We heard the echo of your crying souls
Banished for its impassioned quest to seal our fate of liberty
We heed the call to move forward and stand firm
We replicate your solid demand to know who we are and why we fight without fault or fear
Martin, we heard you say, “Give us the ballot”
For in the belly of the ballot box are the gems of democracy this land stands for
We believed your conviction and live to make your dream our rallying cry
John, we heard your call to act
And now our commitment is to “get out there and push and pull until we redeem the soul of America”
Your words exemplified your greatness and a stern eye of righteousness
You were a force to be reckoned with
Reverend Barber, we heard your demands
A push for unity from a true Conductor of Peace
“Forward together” we march. “Not one step back!”
Your words embody our fight to fill the coffers of those in need
Despite what the wealthy claim is there’s
It is why we move in unison, hand-in-hand towards equality and justice
Michelle, we heard you sing proud and loud
Words now imprinted on our minds, “Vote like our lives depend on it!”
You spoke to a generation of youth
Pushing for the seeds of justice to be our proudest possession
Teaching grace to angels with warring souls who needed you most
And now we stand, side-by-side, soul-by-soul waiting for our turn to strike a fatal blow to what threatens to make our freedoms no more
We heard you and we accept this challenge
We embrace the dream you set forth into the wind, the purpose of your mission and the thunder behind your words
You stood for us; we stand strong with you
We will vote like the day has no promise of a dawning sun
Like the rights of all men have slung stars into the sky and created the bond that holds our universe together
We will vote because those who died in the blistering cotton fields could not
We will vote because our patient soldiers for peace marched, sat and endured jail to see us through
We will vote like our lives are tied to every ballot, even when our rights are being auctioned to the lowest bidder
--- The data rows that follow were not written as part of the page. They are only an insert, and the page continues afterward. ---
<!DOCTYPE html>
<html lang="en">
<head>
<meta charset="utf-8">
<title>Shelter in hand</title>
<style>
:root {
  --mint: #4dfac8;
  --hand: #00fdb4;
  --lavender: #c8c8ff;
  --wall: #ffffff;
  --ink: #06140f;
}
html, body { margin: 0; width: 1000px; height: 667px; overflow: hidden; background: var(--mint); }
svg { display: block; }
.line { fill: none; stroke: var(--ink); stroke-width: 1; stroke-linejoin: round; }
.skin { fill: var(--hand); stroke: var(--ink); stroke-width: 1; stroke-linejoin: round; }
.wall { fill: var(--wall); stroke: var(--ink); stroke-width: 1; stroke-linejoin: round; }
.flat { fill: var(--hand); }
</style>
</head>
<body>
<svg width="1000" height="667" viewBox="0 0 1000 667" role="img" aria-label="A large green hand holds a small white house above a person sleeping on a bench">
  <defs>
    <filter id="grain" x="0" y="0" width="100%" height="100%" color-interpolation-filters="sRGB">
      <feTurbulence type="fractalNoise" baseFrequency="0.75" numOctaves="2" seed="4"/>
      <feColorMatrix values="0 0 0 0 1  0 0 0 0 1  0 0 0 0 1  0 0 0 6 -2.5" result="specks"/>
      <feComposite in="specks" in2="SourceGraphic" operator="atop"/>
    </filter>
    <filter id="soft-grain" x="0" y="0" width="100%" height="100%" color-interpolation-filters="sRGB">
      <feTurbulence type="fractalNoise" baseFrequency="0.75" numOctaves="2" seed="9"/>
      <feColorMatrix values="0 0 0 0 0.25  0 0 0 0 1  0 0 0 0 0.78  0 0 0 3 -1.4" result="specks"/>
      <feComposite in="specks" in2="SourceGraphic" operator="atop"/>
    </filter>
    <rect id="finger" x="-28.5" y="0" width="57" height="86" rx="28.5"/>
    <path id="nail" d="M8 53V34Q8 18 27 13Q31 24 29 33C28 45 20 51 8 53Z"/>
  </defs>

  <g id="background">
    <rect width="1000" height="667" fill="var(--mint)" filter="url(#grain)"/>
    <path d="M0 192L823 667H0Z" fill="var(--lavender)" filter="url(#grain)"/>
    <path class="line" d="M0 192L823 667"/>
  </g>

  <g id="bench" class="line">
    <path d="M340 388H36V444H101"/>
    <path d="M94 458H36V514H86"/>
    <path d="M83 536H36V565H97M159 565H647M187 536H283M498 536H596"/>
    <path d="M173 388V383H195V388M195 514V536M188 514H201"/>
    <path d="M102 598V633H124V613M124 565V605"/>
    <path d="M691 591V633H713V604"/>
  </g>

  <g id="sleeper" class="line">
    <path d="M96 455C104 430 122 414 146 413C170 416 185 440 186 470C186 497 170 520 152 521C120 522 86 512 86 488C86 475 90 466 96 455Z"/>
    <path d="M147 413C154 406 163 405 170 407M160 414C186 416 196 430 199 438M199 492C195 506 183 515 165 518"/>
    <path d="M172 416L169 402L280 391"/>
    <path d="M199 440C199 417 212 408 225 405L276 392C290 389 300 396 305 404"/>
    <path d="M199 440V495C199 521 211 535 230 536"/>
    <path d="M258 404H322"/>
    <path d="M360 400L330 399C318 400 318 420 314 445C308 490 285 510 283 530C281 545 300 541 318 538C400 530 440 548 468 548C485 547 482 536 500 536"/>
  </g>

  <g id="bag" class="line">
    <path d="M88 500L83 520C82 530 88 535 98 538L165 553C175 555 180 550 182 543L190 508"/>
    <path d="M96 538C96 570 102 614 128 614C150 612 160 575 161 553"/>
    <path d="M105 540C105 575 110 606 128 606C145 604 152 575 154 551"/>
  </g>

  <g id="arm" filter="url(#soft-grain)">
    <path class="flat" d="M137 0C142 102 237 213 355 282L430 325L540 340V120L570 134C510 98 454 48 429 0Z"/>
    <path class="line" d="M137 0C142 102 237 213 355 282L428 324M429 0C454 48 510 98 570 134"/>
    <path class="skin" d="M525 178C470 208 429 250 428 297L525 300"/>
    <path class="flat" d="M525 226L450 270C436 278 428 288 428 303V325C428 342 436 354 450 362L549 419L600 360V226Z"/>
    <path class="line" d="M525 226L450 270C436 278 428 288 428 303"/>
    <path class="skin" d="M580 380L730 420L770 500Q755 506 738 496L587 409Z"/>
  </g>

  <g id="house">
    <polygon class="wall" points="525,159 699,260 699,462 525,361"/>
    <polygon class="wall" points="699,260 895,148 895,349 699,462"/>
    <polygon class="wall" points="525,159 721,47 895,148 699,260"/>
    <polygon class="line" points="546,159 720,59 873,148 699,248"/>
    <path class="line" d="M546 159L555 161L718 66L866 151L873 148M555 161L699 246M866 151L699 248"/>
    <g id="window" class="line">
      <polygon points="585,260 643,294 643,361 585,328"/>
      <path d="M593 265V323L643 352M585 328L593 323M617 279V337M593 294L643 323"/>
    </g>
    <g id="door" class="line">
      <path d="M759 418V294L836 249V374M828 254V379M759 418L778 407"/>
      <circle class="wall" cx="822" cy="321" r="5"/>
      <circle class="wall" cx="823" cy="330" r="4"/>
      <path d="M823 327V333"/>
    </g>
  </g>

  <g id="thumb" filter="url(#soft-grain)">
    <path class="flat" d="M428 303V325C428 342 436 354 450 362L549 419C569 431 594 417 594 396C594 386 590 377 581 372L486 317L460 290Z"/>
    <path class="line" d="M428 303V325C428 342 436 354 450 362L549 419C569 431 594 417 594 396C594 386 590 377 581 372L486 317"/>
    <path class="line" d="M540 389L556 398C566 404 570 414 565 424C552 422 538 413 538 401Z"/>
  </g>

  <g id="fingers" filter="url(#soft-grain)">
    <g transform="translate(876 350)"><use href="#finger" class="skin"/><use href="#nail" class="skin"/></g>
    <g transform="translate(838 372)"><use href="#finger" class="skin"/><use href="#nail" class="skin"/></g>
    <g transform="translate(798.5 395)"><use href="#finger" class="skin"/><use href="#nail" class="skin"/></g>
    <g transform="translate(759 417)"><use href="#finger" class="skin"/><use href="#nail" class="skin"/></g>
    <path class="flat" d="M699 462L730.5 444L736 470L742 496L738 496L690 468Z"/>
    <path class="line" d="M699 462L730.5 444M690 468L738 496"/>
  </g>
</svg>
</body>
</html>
We will vote because your words are burning in our soul and drumming songs of victory awakening the better angel in us all
We are excited to add another poem by writer Cambrin Daniel to our Poetry Showcase.
We are looking for original poetry by new poets and spoken word artists who are passionate, thought provoking and honest. To showcase your work and register to win cash to help launch your writing career, send your poetry or spoken word video to firstname.lastname@example.org.
We are excited to announce the launch of 1stmorningthoughts.com Poetry Showcase. Designed to highlight the work of indie writers who are inspiring the world around them, the showcase will periodically post work that speaks to the heart, mind and soul of poetry enthusiasts. Our first poem is called NOW by writer Cambrin Daniel from Birmingham, AL.
To submit your work, email email@example.com.